(Entries taken from a collection)
● ● ● ●
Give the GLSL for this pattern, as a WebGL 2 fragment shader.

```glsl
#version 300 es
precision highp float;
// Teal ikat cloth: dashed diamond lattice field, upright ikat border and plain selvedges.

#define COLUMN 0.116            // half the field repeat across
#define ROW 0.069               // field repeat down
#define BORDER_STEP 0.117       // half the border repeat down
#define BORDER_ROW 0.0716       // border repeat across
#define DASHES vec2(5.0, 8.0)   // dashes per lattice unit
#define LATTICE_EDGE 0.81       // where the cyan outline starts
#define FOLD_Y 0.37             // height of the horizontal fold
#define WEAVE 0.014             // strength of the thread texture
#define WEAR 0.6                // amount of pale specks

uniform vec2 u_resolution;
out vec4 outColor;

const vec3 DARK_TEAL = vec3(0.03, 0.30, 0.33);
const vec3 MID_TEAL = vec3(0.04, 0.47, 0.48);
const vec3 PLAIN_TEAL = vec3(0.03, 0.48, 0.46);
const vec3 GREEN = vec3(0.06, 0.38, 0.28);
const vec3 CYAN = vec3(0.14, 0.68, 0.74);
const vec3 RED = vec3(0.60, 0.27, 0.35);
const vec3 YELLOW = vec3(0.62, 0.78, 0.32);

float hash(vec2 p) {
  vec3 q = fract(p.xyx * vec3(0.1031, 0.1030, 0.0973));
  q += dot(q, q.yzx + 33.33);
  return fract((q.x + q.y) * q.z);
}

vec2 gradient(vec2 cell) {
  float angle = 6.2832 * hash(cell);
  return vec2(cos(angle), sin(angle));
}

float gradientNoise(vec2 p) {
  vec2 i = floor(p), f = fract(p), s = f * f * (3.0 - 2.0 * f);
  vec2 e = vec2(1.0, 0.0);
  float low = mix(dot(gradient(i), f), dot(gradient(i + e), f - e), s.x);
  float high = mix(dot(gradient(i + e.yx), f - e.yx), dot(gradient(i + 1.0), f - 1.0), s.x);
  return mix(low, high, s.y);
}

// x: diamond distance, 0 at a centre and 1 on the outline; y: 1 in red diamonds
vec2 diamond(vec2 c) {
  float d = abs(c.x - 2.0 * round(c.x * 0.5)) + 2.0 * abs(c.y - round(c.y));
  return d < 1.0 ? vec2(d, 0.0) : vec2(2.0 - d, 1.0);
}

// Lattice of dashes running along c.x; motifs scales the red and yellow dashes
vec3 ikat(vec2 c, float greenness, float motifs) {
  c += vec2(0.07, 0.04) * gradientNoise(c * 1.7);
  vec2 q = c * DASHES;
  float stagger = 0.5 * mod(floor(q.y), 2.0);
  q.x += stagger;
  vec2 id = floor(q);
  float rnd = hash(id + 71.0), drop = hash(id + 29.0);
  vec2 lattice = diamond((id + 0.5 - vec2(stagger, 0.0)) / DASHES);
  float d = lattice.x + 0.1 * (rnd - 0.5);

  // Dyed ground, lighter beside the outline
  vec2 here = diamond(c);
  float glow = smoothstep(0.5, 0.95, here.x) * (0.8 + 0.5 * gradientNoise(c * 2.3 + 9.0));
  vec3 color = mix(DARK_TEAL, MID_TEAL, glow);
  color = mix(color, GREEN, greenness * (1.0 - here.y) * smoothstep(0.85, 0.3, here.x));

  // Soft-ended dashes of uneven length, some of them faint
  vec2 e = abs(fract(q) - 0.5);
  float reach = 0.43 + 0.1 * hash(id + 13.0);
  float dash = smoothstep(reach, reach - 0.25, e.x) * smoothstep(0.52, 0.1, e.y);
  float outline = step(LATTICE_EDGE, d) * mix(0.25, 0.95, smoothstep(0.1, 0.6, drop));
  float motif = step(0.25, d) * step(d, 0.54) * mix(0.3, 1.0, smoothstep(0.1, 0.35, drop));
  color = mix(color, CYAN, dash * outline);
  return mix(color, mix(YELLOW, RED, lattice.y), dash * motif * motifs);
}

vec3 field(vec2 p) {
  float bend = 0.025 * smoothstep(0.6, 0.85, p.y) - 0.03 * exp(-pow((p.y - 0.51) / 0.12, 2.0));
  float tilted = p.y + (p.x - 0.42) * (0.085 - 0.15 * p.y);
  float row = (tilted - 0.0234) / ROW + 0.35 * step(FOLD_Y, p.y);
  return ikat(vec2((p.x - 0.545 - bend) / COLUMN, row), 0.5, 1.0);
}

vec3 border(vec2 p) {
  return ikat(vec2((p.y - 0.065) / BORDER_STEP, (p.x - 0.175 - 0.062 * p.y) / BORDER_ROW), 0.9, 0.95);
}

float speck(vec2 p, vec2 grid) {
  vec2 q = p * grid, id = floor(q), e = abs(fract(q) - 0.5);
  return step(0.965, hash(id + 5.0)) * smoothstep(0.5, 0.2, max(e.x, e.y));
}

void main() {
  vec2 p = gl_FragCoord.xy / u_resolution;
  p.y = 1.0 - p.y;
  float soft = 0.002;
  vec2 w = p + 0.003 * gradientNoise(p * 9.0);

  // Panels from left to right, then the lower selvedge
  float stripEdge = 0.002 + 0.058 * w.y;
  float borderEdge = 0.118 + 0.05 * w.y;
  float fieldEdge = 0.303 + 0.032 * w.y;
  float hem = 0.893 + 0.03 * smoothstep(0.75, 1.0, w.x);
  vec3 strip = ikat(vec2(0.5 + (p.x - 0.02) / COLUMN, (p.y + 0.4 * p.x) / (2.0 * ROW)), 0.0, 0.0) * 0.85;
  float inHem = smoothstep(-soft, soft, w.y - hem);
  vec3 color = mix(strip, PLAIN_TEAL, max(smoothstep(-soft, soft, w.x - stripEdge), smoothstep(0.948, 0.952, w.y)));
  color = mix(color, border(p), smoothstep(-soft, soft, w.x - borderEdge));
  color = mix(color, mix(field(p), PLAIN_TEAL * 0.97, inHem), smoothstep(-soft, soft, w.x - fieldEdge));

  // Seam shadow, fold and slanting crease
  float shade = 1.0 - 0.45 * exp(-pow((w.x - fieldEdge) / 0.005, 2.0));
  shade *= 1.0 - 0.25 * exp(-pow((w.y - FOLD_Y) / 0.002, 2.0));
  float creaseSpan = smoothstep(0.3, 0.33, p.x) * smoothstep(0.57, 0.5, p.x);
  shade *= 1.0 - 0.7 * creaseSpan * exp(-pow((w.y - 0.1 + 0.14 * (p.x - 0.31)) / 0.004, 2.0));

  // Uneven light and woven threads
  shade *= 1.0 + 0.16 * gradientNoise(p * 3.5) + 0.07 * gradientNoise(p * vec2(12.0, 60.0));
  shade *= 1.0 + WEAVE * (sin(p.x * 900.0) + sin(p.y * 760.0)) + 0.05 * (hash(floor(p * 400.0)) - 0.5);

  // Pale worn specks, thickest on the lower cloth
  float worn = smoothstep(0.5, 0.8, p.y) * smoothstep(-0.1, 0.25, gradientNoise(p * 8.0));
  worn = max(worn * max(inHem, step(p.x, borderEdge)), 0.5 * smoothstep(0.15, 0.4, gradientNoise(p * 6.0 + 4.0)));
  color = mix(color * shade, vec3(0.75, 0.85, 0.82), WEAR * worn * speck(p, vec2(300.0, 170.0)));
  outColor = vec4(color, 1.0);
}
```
● ● ● ●
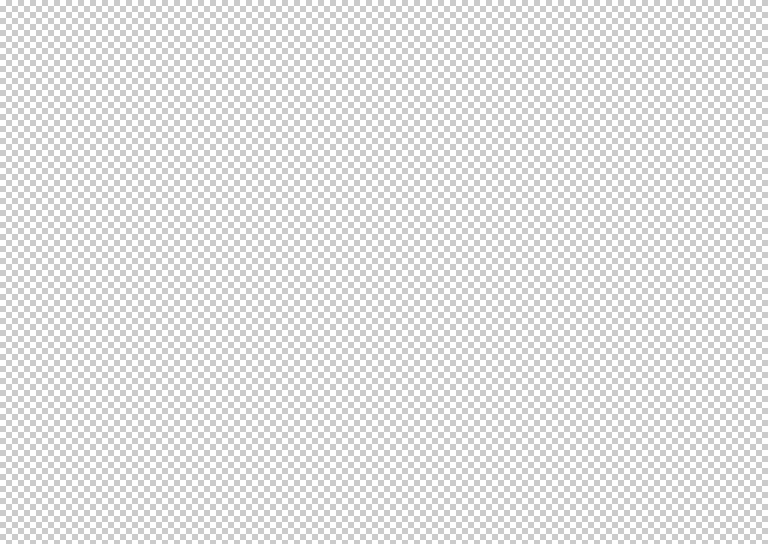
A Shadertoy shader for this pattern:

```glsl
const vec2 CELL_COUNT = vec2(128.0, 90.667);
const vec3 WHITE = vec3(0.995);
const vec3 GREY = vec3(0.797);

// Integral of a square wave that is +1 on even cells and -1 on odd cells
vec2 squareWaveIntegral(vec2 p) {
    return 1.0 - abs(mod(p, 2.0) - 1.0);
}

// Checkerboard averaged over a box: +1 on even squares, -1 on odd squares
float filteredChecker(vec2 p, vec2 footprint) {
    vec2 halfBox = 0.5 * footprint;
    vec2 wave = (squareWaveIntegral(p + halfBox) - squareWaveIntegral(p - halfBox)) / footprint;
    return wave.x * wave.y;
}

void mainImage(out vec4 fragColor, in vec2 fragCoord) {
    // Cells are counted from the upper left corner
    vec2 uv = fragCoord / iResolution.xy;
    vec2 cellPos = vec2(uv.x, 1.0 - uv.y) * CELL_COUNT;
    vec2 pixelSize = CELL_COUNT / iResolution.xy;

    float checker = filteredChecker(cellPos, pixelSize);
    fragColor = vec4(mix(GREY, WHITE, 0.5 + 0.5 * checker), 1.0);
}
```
● ● ● ●
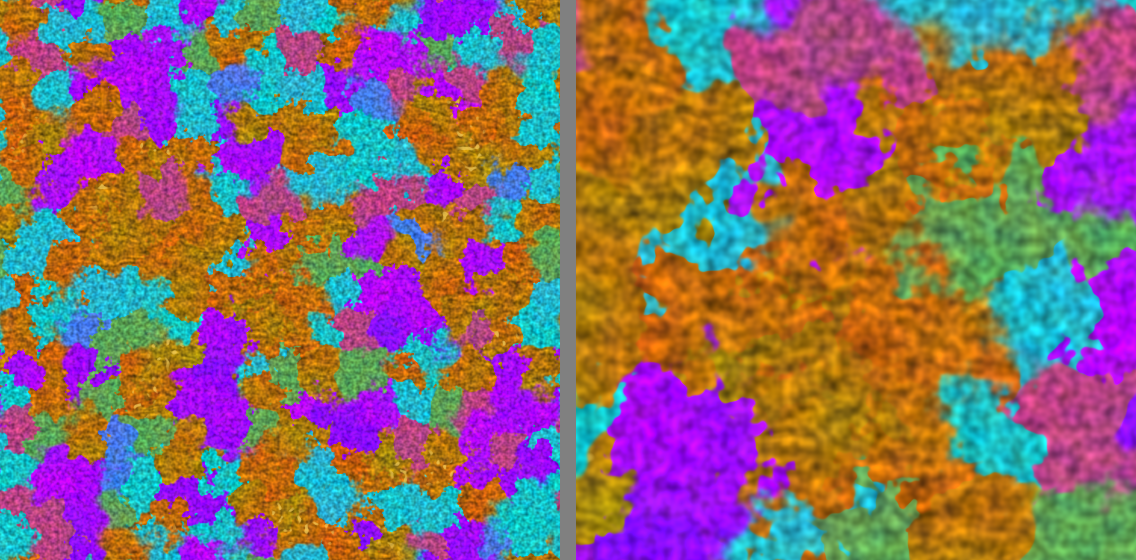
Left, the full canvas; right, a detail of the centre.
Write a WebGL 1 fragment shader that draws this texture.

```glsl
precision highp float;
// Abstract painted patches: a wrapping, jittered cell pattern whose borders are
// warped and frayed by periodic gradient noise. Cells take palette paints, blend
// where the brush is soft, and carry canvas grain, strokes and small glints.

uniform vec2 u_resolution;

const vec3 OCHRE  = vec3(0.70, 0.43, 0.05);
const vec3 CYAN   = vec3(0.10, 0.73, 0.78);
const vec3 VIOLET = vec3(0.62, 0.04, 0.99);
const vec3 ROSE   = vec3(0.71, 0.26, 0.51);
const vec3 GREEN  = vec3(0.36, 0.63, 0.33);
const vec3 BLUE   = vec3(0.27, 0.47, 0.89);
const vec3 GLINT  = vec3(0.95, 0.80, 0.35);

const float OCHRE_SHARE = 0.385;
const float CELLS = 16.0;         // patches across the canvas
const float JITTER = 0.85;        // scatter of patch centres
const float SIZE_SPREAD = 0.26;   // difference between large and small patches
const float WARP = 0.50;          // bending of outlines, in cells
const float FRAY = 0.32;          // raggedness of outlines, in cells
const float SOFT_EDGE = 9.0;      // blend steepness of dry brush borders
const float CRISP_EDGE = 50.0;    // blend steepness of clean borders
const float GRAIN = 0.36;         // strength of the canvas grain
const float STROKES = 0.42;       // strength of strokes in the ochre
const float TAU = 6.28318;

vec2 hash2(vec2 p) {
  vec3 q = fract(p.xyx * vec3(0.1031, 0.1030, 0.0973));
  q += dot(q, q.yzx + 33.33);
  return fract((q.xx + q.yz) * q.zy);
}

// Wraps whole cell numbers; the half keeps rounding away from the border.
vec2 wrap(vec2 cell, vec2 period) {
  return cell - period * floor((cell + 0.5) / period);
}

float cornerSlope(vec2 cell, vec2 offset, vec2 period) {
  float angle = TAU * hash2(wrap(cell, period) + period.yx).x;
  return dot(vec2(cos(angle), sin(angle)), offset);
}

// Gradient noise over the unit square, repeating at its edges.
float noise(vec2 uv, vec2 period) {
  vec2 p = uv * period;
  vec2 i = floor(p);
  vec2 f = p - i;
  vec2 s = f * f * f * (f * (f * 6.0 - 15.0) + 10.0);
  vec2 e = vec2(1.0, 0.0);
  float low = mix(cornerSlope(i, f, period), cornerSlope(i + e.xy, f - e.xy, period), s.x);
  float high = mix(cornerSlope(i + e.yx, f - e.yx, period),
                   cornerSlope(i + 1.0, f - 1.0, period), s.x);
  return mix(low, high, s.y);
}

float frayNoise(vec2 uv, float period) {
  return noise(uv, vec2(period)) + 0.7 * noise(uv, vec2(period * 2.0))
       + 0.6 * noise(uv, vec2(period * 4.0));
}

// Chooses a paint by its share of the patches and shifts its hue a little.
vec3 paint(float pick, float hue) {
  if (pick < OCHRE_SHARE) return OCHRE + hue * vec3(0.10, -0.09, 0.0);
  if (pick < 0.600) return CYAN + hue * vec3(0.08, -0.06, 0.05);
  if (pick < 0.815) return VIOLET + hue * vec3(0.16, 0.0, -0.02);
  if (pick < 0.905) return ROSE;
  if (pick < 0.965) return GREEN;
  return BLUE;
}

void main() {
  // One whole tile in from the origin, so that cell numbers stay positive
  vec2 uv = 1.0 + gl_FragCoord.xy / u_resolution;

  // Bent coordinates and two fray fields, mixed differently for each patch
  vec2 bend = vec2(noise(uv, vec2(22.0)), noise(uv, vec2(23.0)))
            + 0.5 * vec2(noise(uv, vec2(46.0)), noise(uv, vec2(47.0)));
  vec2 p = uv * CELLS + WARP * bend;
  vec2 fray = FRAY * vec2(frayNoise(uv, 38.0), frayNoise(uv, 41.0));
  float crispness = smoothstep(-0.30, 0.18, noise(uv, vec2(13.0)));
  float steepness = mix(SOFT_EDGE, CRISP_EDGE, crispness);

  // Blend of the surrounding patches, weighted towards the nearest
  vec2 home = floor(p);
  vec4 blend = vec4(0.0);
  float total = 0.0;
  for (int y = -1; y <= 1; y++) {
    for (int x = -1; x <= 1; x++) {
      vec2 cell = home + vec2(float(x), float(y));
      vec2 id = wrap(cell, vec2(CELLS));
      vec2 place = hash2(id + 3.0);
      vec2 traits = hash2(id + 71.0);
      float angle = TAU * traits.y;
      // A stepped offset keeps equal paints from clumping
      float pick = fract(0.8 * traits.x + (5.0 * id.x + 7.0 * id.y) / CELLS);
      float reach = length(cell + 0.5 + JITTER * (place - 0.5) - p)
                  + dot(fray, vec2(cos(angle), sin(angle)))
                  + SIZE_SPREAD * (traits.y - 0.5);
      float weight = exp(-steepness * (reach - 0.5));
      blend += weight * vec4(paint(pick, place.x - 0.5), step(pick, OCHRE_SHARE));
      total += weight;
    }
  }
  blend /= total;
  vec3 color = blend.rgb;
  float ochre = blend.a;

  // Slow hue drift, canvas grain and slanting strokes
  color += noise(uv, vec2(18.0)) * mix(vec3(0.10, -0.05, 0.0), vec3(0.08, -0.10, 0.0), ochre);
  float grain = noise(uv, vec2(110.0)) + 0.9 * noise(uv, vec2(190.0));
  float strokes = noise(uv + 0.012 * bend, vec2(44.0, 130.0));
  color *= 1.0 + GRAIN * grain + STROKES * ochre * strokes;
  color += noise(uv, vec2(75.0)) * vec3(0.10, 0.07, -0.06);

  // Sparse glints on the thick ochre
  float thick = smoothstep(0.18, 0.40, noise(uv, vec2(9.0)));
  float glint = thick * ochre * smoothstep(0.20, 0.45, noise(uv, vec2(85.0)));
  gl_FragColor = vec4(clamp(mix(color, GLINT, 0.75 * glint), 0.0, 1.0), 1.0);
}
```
● ● ● ●
**Task details**: Scan the entries above and show each line that contains the word "ikat".

**Output**:
// Teal ikat cloth: dashed diamond lattice field, upright ikat border and plain selvedges.
vec3 ikat(vec2 c, float greenness, float motifs) {
  return ikat(vec2((p.x - 0.545 - bend) / COLUMN, row), 0.5, 1.0);
  return ikat(vec2((p.y - 0.065) / BORDER_STEP, (p.x - 0.175 - 0.062 * p.y) / BORDER_ROW), 0.9, 0.95);
  vec3 strip = ikat(vec2(0.5 + (p.x - 0.02) / COLUMN, (p.y + 0.4 * p.x) / (2.0 * ROW)), 0.0, 0.0) * 0.85;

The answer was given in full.